New Orleans Nine in the News
Jeff Adelson recently profiled the 2019 New Orleans 9 Endangered Historic Sites for the New Orleans Advocate:
New Orleans’ often-unreliable water infrastructure, an Art Deco landmark that now fronts a junk yard, a closed historic school, a grocery that was a cornerstone of the Treme and 7th Ward communities, and the city’s neighborhood theaters are among the most at-risk historic features in the city, according to the Louisiana Landmarks Society.
The “New Orleans Nine,” a list of nine architectural or historical features put out annually by the society since 2005, aims to call attention to physical aspects of the city that are endangered but can still be saved.
As in the past, this year’s list is a mix of specific buildings chosen for their architectural, historical or cultural significance and broader aspects of the city’s built environment.
Perhaps the most widespread of those elements this year is the society’s frank warning about the state of the Sewerage & Water Board’s infrastructure, something that will likely resonate with residents forced to deal with repeated flooding and boil-water advisories in recent years.
“Recent decades of neglect and political maneuvering, coupled with a lack of investment and prioritization of the infrastructure, have led to precarious storm and drinking water systems,” according to the society. “Repeated episodes of flooding and boil-water advisories threaten our historic structures, resources, culture and tourism dollars. We are at a critical juncture that requires heavy investment in our infrastructure.”
The S&WB’s inclusion on the list comes as Mayor LaToya Cantrell and the utility’s leadership have raised similar alarms.
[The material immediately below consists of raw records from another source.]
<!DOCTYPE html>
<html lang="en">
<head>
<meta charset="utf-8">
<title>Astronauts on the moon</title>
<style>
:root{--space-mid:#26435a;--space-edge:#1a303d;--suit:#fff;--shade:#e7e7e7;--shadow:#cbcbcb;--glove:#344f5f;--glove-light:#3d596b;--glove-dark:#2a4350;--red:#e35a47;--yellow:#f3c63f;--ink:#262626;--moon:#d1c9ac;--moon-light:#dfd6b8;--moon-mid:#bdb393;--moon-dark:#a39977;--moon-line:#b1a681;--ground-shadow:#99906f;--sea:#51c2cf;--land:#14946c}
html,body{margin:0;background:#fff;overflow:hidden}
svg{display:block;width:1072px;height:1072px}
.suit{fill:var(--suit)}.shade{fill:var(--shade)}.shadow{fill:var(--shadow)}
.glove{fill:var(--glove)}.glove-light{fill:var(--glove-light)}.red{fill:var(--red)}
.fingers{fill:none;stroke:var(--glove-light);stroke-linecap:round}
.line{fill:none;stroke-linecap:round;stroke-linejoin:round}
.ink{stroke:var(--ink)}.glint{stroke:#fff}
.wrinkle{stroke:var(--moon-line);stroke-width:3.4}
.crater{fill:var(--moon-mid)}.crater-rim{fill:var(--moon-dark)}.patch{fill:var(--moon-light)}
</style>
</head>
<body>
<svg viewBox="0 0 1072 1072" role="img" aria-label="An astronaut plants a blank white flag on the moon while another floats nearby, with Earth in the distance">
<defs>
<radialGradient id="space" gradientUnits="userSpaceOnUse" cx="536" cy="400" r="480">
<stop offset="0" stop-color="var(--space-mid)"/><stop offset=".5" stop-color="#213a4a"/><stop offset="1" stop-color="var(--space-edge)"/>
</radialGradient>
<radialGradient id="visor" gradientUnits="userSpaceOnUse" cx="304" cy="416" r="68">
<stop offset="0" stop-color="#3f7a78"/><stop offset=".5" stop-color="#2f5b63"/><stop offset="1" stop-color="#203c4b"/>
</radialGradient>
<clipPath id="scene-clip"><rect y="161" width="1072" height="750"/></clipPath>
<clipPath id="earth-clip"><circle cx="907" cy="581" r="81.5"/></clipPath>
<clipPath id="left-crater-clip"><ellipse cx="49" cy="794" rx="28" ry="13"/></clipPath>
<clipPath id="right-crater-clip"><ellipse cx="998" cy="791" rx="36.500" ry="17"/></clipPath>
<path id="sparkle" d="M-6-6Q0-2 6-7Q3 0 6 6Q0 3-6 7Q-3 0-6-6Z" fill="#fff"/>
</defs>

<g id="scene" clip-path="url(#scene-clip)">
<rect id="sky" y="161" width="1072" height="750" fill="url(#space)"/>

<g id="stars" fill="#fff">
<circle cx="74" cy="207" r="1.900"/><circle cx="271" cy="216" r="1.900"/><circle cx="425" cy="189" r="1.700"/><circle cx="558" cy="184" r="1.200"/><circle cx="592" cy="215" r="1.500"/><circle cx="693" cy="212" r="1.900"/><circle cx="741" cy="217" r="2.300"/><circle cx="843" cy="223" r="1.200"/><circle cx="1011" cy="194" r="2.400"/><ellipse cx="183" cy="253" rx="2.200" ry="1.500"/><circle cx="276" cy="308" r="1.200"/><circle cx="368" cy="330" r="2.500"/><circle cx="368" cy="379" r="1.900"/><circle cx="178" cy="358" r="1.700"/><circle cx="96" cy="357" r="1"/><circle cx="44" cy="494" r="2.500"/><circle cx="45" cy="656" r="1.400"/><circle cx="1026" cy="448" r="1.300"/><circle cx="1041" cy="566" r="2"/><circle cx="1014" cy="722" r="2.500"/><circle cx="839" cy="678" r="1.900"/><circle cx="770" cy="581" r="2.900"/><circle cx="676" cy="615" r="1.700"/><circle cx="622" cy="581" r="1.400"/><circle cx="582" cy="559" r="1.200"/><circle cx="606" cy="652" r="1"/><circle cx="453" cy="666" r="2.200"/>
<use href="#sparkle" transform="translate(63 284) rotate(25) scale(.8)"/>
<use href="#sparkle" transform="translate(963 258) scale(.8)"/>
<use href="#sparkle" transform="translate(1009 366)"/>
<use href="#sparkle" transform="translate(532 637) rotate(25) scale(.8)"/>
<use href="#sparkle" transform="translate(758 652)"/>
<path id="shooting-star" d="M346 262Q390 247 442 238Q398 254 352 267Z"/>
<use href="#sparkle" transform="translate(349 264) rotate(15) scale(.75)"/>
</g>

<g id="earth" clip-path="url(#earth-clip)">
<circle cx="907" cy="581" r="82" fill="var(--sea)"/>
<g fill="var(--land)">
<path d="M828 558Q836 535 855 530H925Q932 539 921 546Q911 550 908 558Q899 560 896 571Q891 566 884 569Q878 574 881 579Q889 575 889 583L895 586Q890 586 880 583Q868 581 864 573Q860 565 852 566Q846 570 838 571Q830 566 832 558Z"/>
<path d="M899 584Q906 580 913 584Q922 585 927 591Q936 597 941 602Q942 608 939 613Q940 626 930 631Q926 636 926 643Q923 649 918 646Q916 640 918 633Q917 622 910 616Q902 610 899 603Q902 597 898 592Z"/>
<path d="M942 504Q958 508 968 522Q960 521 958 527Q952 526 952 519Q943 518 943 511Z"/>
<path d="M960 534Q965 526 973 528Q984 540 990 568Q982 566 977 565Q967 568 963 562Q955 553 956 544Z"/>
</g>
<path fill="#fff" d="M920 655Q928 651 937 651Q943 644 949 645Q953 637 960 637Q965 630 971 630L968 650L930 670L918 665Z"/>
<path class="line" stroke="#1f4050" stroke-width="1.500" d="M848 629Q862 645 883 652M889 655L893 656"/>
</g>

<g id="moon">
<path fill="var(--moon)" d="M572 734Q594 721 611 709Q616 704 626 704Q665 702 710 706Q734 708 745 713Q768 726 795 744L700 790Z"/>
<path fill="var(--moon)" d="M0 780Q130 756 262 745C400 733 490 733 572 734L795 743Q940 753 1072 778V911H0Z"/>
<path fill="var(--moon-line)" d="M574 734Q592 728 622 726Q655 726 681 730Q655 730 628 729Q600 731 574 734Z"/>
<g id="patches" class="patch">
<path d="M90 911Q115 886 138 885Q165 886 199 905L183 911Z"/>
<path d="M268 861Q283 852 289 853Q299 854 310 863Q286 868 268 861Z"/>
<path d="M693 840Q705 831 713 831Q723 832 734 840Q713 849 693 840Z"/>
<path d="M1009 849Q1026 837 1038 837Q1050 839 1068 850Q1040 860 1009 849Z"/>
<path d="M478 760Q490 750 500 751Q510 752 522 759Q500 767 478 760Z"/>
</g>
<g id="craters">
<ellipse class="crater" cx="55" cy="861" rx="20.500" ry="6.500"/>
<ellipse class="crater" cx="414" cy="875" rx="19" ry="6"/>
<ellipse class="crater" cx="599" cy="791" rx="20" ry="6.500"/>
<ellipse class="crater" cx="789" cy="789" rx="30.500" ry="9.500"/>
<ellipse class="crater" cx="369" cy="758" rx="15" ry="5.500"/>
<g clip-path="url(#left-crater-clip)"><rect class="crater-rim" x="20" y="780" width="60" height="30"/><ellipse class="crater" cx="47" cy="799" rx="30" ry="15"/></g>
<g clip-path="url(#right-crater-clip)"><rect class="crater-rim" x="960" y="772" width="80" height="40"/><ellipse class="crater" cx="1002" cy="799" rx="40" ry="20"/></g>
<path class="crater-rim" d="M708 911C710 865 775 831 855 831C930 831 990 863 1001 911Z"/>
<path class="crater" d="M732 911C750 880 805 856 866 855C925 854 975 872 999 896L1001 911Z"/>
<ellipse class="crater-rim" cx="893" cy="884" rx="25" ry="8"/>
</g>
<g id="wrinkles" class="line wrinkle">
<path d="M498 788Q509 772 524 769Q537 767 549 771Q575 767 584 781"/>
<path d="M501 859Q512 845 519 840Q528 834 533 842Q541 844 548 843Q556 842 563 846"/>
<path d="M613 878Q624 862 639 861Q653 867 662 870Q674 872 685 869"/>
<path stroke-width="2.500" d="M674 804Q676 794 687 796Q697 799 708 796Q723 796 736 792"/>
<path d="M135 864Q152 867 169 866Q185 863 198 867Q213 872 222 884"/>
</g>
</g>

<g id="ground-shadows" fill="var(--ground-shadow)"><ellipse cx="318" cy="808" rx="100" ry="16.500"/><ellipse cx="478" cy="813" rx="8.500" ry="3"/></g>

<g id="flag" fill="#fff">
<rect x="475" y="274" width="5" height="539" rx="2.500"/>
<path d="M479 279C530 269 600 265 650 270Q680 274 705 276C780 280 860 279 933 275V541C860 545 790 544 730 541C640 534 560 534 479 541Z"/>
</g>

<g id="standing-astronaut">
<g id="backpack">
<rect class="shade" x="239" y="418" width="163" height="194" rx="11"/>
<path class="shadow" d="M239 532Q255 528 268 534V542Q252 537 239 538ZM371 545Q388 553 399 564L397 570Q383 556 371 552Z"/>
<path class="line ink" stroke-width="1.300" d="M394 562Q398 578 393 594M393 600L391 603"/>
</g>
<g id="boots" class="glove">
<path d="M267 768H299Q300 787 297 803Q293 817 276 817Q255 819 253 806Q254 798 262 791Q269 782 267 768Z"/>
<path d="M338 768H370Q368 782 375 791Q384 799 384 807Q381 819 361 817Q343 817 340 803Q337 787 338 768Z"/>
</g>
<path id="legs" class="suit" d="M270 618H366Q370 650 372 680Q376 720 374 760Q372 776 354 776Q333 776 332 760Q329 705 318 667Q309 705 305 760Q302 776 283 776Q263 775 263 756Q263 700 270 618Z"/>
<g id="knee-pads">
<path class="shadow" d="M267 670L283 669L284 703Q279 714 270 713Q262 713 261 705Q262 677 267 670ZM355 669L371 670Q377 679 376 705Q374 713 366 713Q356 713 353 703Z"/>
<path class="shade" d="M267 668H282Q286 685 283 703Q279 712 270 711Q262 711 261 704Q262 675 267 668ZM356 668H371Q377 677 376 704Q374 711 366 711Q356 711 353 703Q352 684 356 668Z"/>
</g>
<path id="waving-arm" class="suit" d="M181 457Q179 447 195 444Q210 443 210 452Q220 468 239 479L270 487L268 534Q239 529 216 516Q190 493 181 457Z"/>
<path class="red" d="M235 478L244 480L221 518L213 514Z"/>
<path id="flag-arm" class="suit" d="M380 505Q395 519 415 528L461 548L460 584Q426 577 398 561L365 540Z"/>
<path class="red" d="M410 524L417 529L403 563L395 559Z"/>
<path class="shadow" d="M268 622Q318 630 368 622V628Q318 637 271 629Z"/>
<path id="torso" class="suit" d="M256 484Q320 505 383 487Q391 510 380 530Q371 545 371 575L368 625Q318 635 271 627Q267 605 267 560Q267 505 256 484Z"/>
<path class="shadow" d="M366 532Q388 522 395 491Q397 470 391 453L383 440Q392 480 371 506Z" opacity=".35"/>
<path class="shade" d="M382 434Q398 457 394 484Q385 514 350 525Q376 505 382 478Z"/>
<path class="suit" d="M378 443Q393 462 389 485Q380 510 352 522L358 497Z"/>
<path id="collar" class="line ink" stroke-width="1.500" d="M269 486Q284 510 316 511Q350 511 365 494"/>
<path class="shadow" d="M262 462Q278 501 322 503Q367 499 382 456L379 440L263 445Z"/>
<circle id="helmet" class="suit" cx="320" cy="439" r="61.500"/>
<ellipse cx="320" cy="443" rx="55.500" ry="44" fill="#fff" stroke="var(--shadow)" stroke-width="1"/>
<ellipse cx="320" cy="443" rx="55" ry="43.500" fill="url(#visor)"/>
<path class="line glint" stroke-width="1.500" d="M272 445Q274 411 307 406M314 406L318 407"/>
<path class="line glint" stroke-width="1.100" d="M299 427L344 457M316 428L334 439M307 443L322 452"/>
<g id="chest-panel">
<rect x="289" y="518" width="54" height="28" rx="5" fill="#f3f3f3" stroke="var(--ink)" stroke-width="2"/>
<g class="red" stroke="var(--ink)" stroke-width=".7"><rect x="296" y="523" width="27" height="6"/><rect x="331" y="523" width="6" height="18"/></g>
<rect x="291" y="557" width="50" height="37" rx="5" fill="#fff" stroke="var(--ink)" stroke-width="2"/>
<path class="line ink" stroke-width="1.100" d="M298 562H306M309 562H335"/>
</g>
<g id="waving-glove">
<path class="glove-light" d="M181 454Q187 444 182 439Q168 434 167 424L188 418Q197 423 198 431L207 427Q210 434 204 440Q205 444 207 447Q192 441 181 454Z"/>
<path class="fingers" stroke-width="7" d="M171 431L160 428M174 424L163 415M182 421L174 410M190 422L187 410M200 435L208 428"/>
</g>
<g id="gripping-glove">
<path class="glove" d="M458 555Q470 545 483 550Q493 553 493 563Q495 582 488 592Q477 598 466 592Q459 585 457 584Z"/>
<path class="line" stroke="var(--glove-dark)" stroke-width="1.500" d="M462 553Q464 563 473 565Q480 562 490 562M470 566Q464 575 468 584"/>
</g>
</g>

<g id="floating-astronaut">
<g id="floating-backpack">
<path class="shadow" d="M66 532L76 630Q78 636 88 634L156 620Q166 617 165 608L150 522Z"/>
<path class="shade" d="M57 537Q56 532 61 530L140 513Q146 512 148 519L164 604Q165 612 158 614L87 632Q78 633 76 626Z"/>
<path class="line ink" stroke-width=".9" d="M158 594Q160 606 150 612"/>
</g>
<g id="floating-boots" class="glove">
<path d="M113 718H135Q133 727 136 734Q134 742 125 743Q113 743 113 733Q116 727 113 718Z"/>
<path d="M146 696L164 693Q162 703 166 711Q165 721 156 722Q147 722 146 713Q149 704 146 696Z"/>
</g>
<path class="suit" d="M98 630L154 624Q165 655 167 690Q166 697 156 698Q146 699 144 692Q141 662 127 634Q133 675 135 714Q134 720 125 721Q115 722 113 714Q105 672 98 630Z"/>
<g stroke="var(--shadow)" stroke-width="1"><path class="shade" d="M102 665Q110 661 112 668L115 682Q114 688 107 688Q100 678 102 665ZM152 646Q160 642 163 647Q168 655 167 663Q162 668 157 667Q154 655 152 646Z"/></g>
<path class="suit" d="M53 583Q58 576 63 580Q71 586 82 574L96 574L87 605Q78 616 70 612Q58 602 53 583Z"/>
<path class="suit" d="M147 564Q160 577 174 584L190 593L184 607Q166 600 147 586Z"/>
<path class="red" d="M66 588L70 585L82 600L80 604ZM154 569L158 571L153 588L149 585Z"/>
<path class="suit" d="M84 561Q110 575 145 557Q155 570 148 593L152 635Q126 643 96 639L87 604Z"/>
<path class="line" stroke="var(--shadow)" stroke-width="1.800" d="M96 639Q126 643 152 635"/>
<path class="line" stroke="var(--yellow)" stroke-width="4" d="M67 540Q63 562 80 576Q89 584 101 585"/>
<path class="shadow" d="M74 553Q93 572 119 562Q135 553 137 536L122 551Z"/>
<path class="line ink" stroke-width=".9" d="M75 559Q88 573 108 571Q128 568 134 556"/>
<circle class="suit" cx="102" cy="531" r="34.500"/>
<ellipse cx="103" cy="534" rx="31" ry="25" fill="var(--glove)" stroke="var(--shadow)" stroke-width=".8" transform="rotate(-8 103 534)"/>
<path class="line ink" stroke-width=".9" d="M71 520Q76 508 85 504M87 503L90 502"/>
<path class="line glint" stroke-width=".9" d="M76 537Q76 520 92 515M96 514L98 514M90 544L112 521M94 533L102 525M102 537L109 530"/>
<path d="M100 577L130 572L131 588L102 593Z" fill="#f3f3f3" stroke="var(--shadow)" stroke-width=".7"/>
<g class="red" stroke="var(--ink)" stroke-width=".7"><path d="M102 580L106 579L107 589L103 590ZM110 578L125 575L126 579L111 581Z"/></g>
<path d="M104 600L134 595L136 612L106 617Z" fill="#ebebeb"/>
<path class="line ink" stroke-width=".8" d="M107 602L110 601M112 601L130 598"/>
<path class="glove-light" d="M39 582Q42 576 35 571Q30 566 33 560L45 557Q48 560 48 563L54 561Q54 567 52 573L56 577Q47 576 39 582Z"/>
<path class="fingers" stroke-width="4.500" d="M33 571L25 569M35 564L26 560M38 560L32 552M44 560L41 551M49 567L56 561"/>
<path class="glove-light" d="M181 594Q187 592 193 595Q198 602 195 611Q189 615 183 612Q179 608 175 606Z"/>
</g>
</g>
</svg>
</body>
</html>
A deal reached during this year’s legislative session is poised to see the S&WB reap tens of millions in new tax dollars, largely from hotel and short-term rental guests, but officials have warned that much more is needed. Keep reading